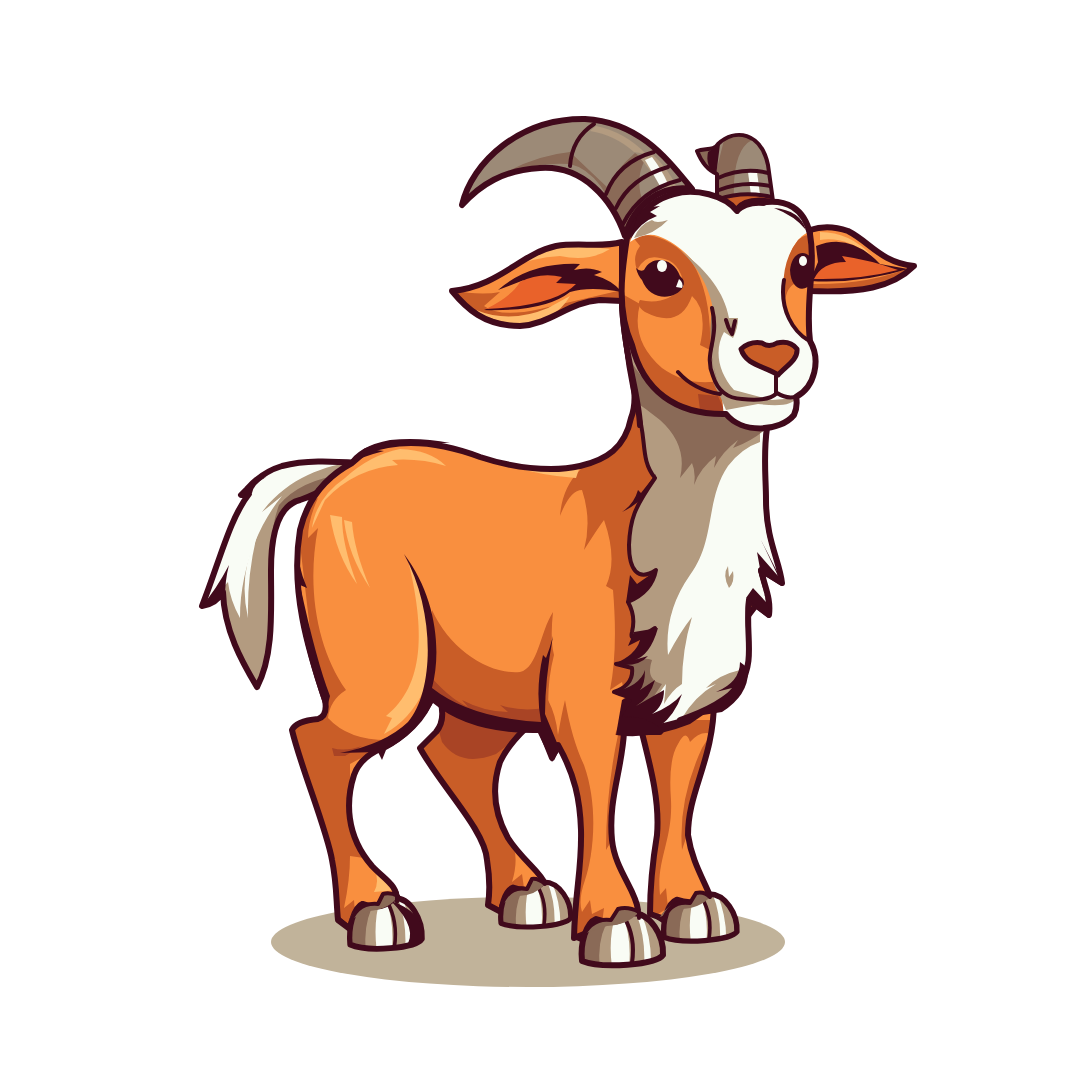
<!DOCTYPE html>
<html lang="en">
<head>
<meta charset="utf-8">
<title>Cartoon goat</title>
<style>
:root{--paper:#fff;--line:#410a1c;--coat:#f98f3f;--shade:#c95d27;--deep:#a94425;--glow:#ffbd6e;--fleece:#f9fcf5;--taupe:#b39b80;--umber:#8a6a57;--horn:#9c8a77;--ground:#c1b39a;--ear:#e9622a}
html,body{margin:0;background:var(--paper);overflow:hidden}
svg{display:block;width:1072px;height:1072px}
.line{fill:none;stroke:var(--line);stroke-width:6;stroke-linejoin:round;stroke-linecap:round}
.thin{stroke-width:4}
.ink{fill:var(--line)}
.coat{fill:var(--coat)}
.shade{fill:var(--shade)}
.deep{fill:var(--deep)}
.glow{fill:var(--glow)}
.fleece{fill:var(--fleece)}
.taupe{fill:var(--taupe)}
.umber{fill:var(--umber)}
.horn{fill:var(--horn)}
.ear{fill:var(--ear)}
.ground{fill:var(--ground)}
</style>
</head>
<body>
<svg viewBox="0 0 1072 1072" role="img" aria-label="Orange and white cartoon goat standing">
<defs>
<path id="tail" d="M358 463C330 461 305 460 282 466Q262 472 247 489L241 495L249 494C230 518 220 560 202 606Q216 604 223 592C224 630 242 662 257 687C274 655 271 610 271 570C271 530 280 505 300 500Q330 490 358 463Z"/>
<path id="far-hind" d="M440 700Q446 720 436 732L420 748C440 785 485 830 487 860Q491 885 488 905L505 914L545 884C541 872 522 860 508 838C490 806 494 780 500 762Q508 745 526 728Z"/>
<path id="far-front" d="M640 725C650 765 660 800 657 835C652 865 650 890 650 914L668 920L710 896C704 880 692 862 688 835C688 790 714 760 714 700Z"/>
<path id="body" d="M622 305C624 360 642 390 631 418C625 448 606 460 580 466C550 473 510 467 480 457C440 442 400 438 366 451L352 463C320 480 306 505 300 530C290 590 308 650 325 700Q328 716 318 719Q296 721 292 730C300 765 327 830 332 860C337 885 336 900 338 920L354 932L397 902C398 885 385 880 372 866C345 835 346 800 354 775Q360 758 380 749C405 738 425 718 432 696C460 722 500 730 540 728L552 758L558 745C575 775 580 800 581 830C582 870 575 890 574 938L594 930L638 910C636 890 615 870 612 840C608 800 622 770 624 732L660 732L760 600V330Z"/>
<path id="chest" d="M622 300C625 355 631 385 638 412C647 440 640 460 655 478C634 508 630 520 629 545C629 570 638 582 656 570Q652 592 628 602Q636 616 632 632Q628 646 655 628Q645 660 616 664L632 668Q634 685 614 692Q628 698 636 698Q630 710 624 716Q650 712 660 726C695 718 725 705 740 685C756 660 745 635 748 600L769 616C771 598 765 588 760 570L782 584C780 562 765 540 766 500C766 475 763 450 767 420L740 330Z"/>
<path id="left-horn" d="M462 205C472 162 520 118 585 119C640 122 668 160 692 189C660 184 634 205 625 236C612 198 582 165 540 168C503 170 480 185 462 205Z"/>
<path id="right-horn" d="M717 200V174C707 170 701 161 697 151C705 148 714 151 718 144C735 128 761 132 768 165L773 201Q746 196 736 209Z"/>
<path id="head" d="M627 238C622 270 616 310 632 345C643 390 675 415 726 414C742 434 780 432 794 415Q798 406 796 397C815 387 821 360 810 341C805 300 816 270 810 234C804 207 785 200 766 202Q742 200 737 211C725 195 695 188 674 194Q650 200 636 222Z"/>
<path id="left-ear" d="M622 242C600 248 580 242 556 246C520 254 500 286 452 291C466 308 484 326 520 326C552 324 568 302 600 300L622 301Z"/>
<path id="right-ear" d="M810 230Q828 224 848 231C870 242 880 262 914 266C892 288 860 293 810 291Z"/>
<clipPath id="tail-clip"><use href="#tail"/></clipPath>
<clipPath id="hind-clip"><use href="#far-hind"/></clipPath>
<clipPath id="front-clip"><use href="#far-front"/></clipPath>
<clipPath id="body-clip"><use href="#body"/></clipPath>
<clipPath id="chest-clip"><use href="#chest"/></clipPath>
<clipPath id="lhorn-clip"><use href="#left-horn"/></clipPath>
<clipPath id="rhorn-clip"><use href="#right-horn"/></clipPath>
<clipPath id="head-clip"><use href="#head"/></clipPath>
<clipPath id="lear-clip"><use href="#left-ear"/></clipPath>
<clipPath id="rear-clip"><use href="#right-ear"/></clipPath>
<path id="hoof-shape" d="M0 48C-2 30 4 10 14 6Q36 14 50 0C68 0 82 22 81 42C74 52 20 56 0 48Z"/>
<clipPath id="hoof-clip"><use href="#hoof-shape"/></clipPath>
<g id="hoof">
<use href="#hoof-shape" class="taupe"/>
<g clip-path="url(#hoof-clip)">
<path class="umber" d="M-4 54V0H30Q14 25 18 54Z"/>
<path class="fleece" d="M34 0Q26 25 30 54H47Q50 25 40 0ZM54 0Q64 25 62 54H69Q70 25 59 0Z"/>
</g>
<path class="line thin" d="M42 4Q54 24 50 50"/>
<use href="#hoof-shape" class="line"/>
</g>
</defs>

<ellipse class="ground" cx="528" cy="942" rx="257" ry="45"/>

<g id="tail-group">
<use href="#tail" class="fleece"/>
<g clip-path="url(#tail-clip)">
<path class="taupe" d="M365 460C330 464 290 475 262 512L282 496C258 525 240 570 240 618Q230 600 228 582L200 612L228 640L257 695L285 600L300 500Z"/>
<path class="umber" d="M345 474Q300 480 279 505Q270 530 274 545L300 505Z"/>
<path class="fleece" d="M257 535Q238 575 248 618Q247 575 257 535Z"/>
</g>
<use href="#tail" class="line"/>
<path class="ink" d="M240 496Q246 483 266 477Q253 485 252 493ZM201 607Q216 590 229 565Q225 580 225 598Z"/>
</g>

<g id="far-hind-leg">
<use href="#far-hind" class="shade"/>
<g clip-path="url(#hind-clip)">
<path class="deep" d="M430 700L442 742Q460 768 496 754L530 728Z"/>
<path class="coat" d="M514 848Q518 862 512 882L522 874L524 888L550 884Z"/>
</g>
<use href="#far-hind" class="line"/>
<use href="#hoof" transform="translate(501 882) scale(.86)"/>
<path class="umber" d="M501 904Q509 885 527 889L532 879Q538 878 545 884Q536 895 519 896Z"/>
<path class="line thin" d="M501 906Q509 885 527 889L532 879Q538 878 545 884"/>
</g>

<g id="far-front-leg">
<use href="#far-front" class="coat"/>
<g clip-path="url(#front-clip)">
<path class="shade" d="M630 720H720V740Q705 725 690 742Q686 728 678 744Q668 760 671 800C673 840 656 860 660 895L666 888L668 908L640 925Z"/>
<path class="shade" d="M720 720Q700 770 692 820L682 850Q678 800 702 748Z"/>
</g>
<use href="#far-front" class="line"/>
<use href="#hoof" transform="translate(664 894) scale(.9)"/>
<path class="umber" d="M660 917Q670 900 690 903L696 893Q704 891 710 897Q699 909 680 909Z"/>
<path class="line thin" d="M652 914L663 921Q670 900 690 903L696 893Q704 891 710 897"/>
</g>

<g id="body-group">
<use href="#body" class="coat"/>
<g clip-path="url(#body-clip)">
<path class="shade" d="M615 420L640 395L680 480L640 735H615Q628 700 622 682L610 690Q618 650 613 590L606 586Q618 560 604 520Q598 528 584 550Q592 520 582 490Q570 490 560 516Q562 488 580 470Z"/>
<path class="shade" d="M432 610C450 650 490 675 520 672C538 668 540 632 553 612Q550 640 554 655Q545 690 550 728L520 745L425 700Z"/>
<path class="deep" d="M425 670Q448 698 468 707L462 700Q485 712 508 712L500 705Q520 712 545 708V735H425Z"/>
<path class="shade" d="M296 510L318 498Q308 520 308 538L318 528C306 590 318 650 346 690Q330 700 328 718Q350 742 394 740L350 764V800Q348 830 364 858L350 856Q350 880 344 908L354 900L356 925L330 930L280 725L320 715Z"/>
<path class="shade" d="M548 700Q556 715 558 735Q562 712 565 700Q572 740 584 765C600 810 592 860 585 880Q578 900 582 912L590 900L592 914L604 908L600 940H565L575 820L540 740Z"/>
<path class="shade" d="M625 735Q612 790 612 840L606 850Q606 790 618 735Z"/>
<path class="glow" d="M345 478Q370 455 400 449Q430 450 446 466Q420 458 392 460L398 465Q355 468 325 500L312 528Q316 498 345 478ZM480 456Q540 470 580 466L576 478Q530 475 480 456Z"/>
<path class="glow" d="M330 515Q336 555 357 584Q342 545 342 517ZM344 520Q348 555 370 588Q354 550 352 522Z"/>
<path class="glow" d="M408 560C432 605 440 660 424 690Q410 720 384 734L392 718L386 716C425 685 425 630 408 560Z"/>
<path class="glow" d="M374 866Q380 882 374 892L398 890Z"/>
<path class="deep" d="M332 748Q345 752 362 746L345 756H334Z"/>
</g>
<use href="#body" class="line"/>
<path class="ink" d="M404 554C436 596 442 650 432 688Q470 718 541 722Q535 690 543 655L546 658Q550 648 553 636Q545 680 545 714L560 750L552 762L538 733Q470 734 433 703Q415 735 386 750L382 760L378 752L340 753Q385 744 408 722C435 690 435 610 404 554Z"/>
<path class="ink" d="M348 464Q358 446 390 440Q420 437 450 443Q405 442 376 450L384 451Q364 456 348 464ZM297 540Q297 565 307 588L300 585Q316 660 330 696L326 712Q300 640 295 580Z"/>
<use href="#hoof" transform="translate(350 898) scale(.89 .97)"/>
<path class="ink" d="M391 901Q424 912 423 938Q419 946 405 948Q420 930 391 901Z"/>
<path class="umber" d="M349 920Q357 902 378 904L383 894Q390 892 398 896Q390 909 370 911Z"/>
<path class="line thin" d="M338 918L349 927Q355 902 378 904L383 894Q390 892 398 896M397 902V893"/>
<use href="#hoof" transform="translate(582 913)"/>
<path class="umber" d="M583 934Q592 917 611 920L618 909Q628 906 639 912Q628 925 607 926Z"/>
<path class="line thin" d="M574 937L581 940Q591 917 611 920L618 909Q628 906 639 912V918"/>
</g>

<g id="chest-group">
<path class="ink" d="M622 700L616 735Q650 740 690 724L716 706L640 690Z"/>
<use href="#chest" class="fleece"/>
<g clip-path="url(#chest-clip)">
<path class="taupe" d="M610 290H760V442Q742 448 728 466C705 500 716 540 690 575Q664 612 668 655Q680 632 692 617Q682 650 682 684Q672 690 664 704L666 684Q652 700 645 730H600Z"/>
<path class="umber" d="M625 350Q650 405 720 415L770 425Q755 440 733 448L738 440Q722 452 714 468L716 456Q700 468 694 485Q696 472 692 463L680 478Q688 445 660 420Q645 408 630 398Z"/>
<path class="umber" d="M612 670Q640 655 652 660Q645 680 662 684Q648 705 632 730L605 715Z"/>
<path class="taupe" d="M728 566Q722 575 729 588Q735 582 733 571L729 577ZM740 670Q718 675 706 688L716 684Q695 696 682 718L745 700Z"/>
</g>
<use href="#chest" class="line thin"/>
<path class="line" d="M622 305C625 360 638 390 640 425M767 428C763 455 766 478 766 500C766 540 780 562 782 583L761 570C765 588 771 598 769 615L749 600C745 635 756 660 740 685Q722 706 680 720"/>
<path class="ink" d="M656 474Q648 500 622 512Q634 504 638 490L641 493Q648 484 656 474ZM657 570Q649 596 626 603L630 575L637 584ZM658 628Q650 656 634 660L648 656Q638 668 614 664Q636 655 640 640L628 646L634 632ZM614 692Q640 686 645 670Q645 684 640 690L655 680Q650 698 636 706L664 690Q664 706 652 714Q672 706 682 694Q675 715 659 727Q645 716 622 716L632 700ZM740 662Q740 682 716 692L732 688Q716 708 684 718L722 712Q750 694 748 668ZM761 540L784 585L758 570L771 617L746 598L753 588L766 602L757 552L778 576Z"/>
</g>

<g id="ears">
<use href="#left-ear" class="coat"/>
<g clip-path="url(#lear-clip)">
<path class="glow" d="M484 282Q520 246 580 246L610 249Q590 262 560 256Q520 258 484 282Z"/>
<path class="shade" d="M452 290Q480 296 500 292L484 306Q500 318 540 309L622 290V330H480Z"/>
<path class="glow" d="M476 310Q510 324 548 308L570 296Q555 322 520 324Q490 322 476 310Z"/>
<path class="ink" d="M498 290Q530 262 580 264L574 270Q590 266 602 272L594 275Q612 280 622 292Q590 286 570 292Q545 312 484 310Q510 302 524 280Z"/>
<path class="ear" d="M486 309Q512 296 520 282Q540 272 562 277L556 283L576 284Q555 306 486 309Z"/>
</g>
<use href="#left-ear" class="line"/>
<use href="#right-ear" class="coat"/>
<g clip-path="url(#rear-clip)">
<path class="glow" d="M820 232Q850 232 872 256Q845 236 820 240Z"/>
<path class="shade" d="M810 284Q870 285 914 266L880 295H810Z"/>
<path class="ink" d="M816 246Q850 232 880 264L908 269Q860 284 810 281L818 262Z"/>
<path class="ear" d="M814 279Q822 262 846 262L842 256Q870 260 898 270Q860 280 814 279Z"/>
</g>
<use href="#right-ear" class="line"/>
</g>

<g id="horns">
<use href="#left-horn" class="horn"/>
<g clip-path="url(#lhorn-clip)">
<path class="umber" d="M455 210Q500 160 570 164Q605 172 625 240L644 205Q634 180 645 160L635 153Q615 170 608 188L570 152Q510 158 455 210Z"/>
<path class="taupe" d="M596 126Q625 132 646 154L634 152Q615 135 590 131ZM640 158L652 154Q668 168 676 186L664 188Z"/>
<path class="fleece" d="M645 160L652 157Q662 170 668 184L660 186Z"/>
<path class="shade" d="M622 240Q628 200 690 184V200L640 214Z"/>
<path class="line thin" d="M594 124Q572 138 570 166M654 152Q618 162 606 194M668 167Q630 178 616 208M680 180Q640 190 623 224"/>
</g>
<use href="#left-horn" class="line"/>
<use href="#right-horn" class="horn"/>
<g clip-path="url(#rhorn-clip)">
<path class="umber" d="M690 145H716V172L724 140Q740 125 752 140Q732 150 734 200H715L717 175Z"/>
<path class="fleece" d="M748 172H757L760 195H751Z"/>
<path class="shade" d="M718 200Q745 188 776 198V212H718Z"/>
<path class="line thin" d="M718 178Q745 166 772 174M719 190Q745 180 774 187M719 199Q745 190 776 198"/>
<path class="ink" d="M708 152L720 144L716 176Q705 166 708 152Z"/>
</g>
<use href="#right-horn" class="line thin"/>
</g>

<g id="head-group">
<use href="#head" class="coat"/>
<g clip-path="url(#head-clip)">
<path class="shade" d="M615 290L640 304Q630 340 662 368Q690 388 724 380V425H660Z"/>
<path class="shade" d="M632 236Q665 230 692 262Q712 295 710 350L700 345Q708 310 692 296Q680 330 645 312Q636 306 640 300Q666 306 684 286Q680 260 660 258Q645 254 637 270Q632 256 640 246Z"/>
<path class="deep" d="M698 394L718 396L726 414L700 410Z"/>
<path class="fleece" d="M630 242Q645 232 658 236C690 248 708 278 716 302C718 330 705 352 714 375L722 396L726 440H830V340L806 341C790 325 780 305 784 280C788 250 798 234 814 230V180H640V215Z"/>
<path class="taupe" d="M634 238Q655 234 668 220Q656 224 652 220Q640 224 634 238ZM680 250C704 268 724 290 729 318L738 318Q738 328 733 338L724 332C714 350 718 372 734 390L772 400L796 398Q792 408 758 404L726 410L720 396C704 370 712 350 714 322C714 300 704 272 680 250Z"/>
<path class="umber" d="M712 308Q718 335 711 356L718 384Q707 350 712 308Z"/>
<path class="shade" d="M798 240Q812 228 815 246V284H794Q784 290 785 310Q778 265 798 240Z"/>
</g>
<use href="#head" class="line"/>
<path class="line thin" d="M712 308C720 340 703 352 713 376Q720 398 742 399Q768 402 777 393Q788 400 798 396M776 376V394M678 372Q694 390 720 394M784 280C779 310 794 332 808 340M726 320Q728 328 732 334L735 321"/>
<path class="ink" d="M637 217Q644 206 660 206L650 212L657 216Q640 222 630 240ZM735 211Q748 198 774 202L764 206Q748 204 737 214ZM774 208Q800 210 806 230Q795 216 774 208Z"/>
<g id="left-eye">
<path class="ink" d="M636 268Q640 272 644 270C652 254 674 258 680 276Q686 281 683 287C676 300 650 302 642 280Q638 276 636 268Z"/>
<ellipse class="fleece" cx="662" cy="266" rx="5" ry="6"/>
<path class="fleece" d="M679 279Q684 283 682 288L676 287Z"/>
</g>
<g id="right-eye">
<path class="ink" d="M790 270C792 250 808 248 813 262V282C804 294 791 290 790 270Z"/>
<ellipse class="fleece" cx="803" cy="261" rx="4" ry="5"/>
</g>
<path id="nose" d="M741 349Q750 341 762 343Q769 348 777 343Q790 340 797 349C798 360 786 366 778 375C766 366 746 366 741 349Z" fill="#c95d27" stroke="#410a1c" stroke-width="5" stroke-linejoin="round"/>
</g>
</svg>
</body>
</html>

__________________________________________________

◆ Description of the task:
Every line containing the string "deep" is required; copy each such line from the data.

◆ Solution:
:root{--paper:#fff;--line:#410a1c;--coat:#f98f3f;--shade:#c95d27;--deep:#a94425;--glow:#ffbd6e;--fleece:#f9fcf5;--taupe:#b39b80;--umber:#8a6a57;--horn:#9c8a77;--ground:#c1b39a;--ear:#e9622a}
.deep{fill:var(--deep)}
<path class="deep" d="M430 700L442 742Q460 768 496 754L530 728Z"/>
<path class="deep" d="M425 670Q448 698 468 707L462 700Q485 712 508 712L500 705Q520 712 545 708V735H425Z"/>
<path class="deep" d="M332 748Q345 752 362 746L345 756H334Z"/>
<path class="deep" d="M698 394L718 396L726 414L700 410Z"/>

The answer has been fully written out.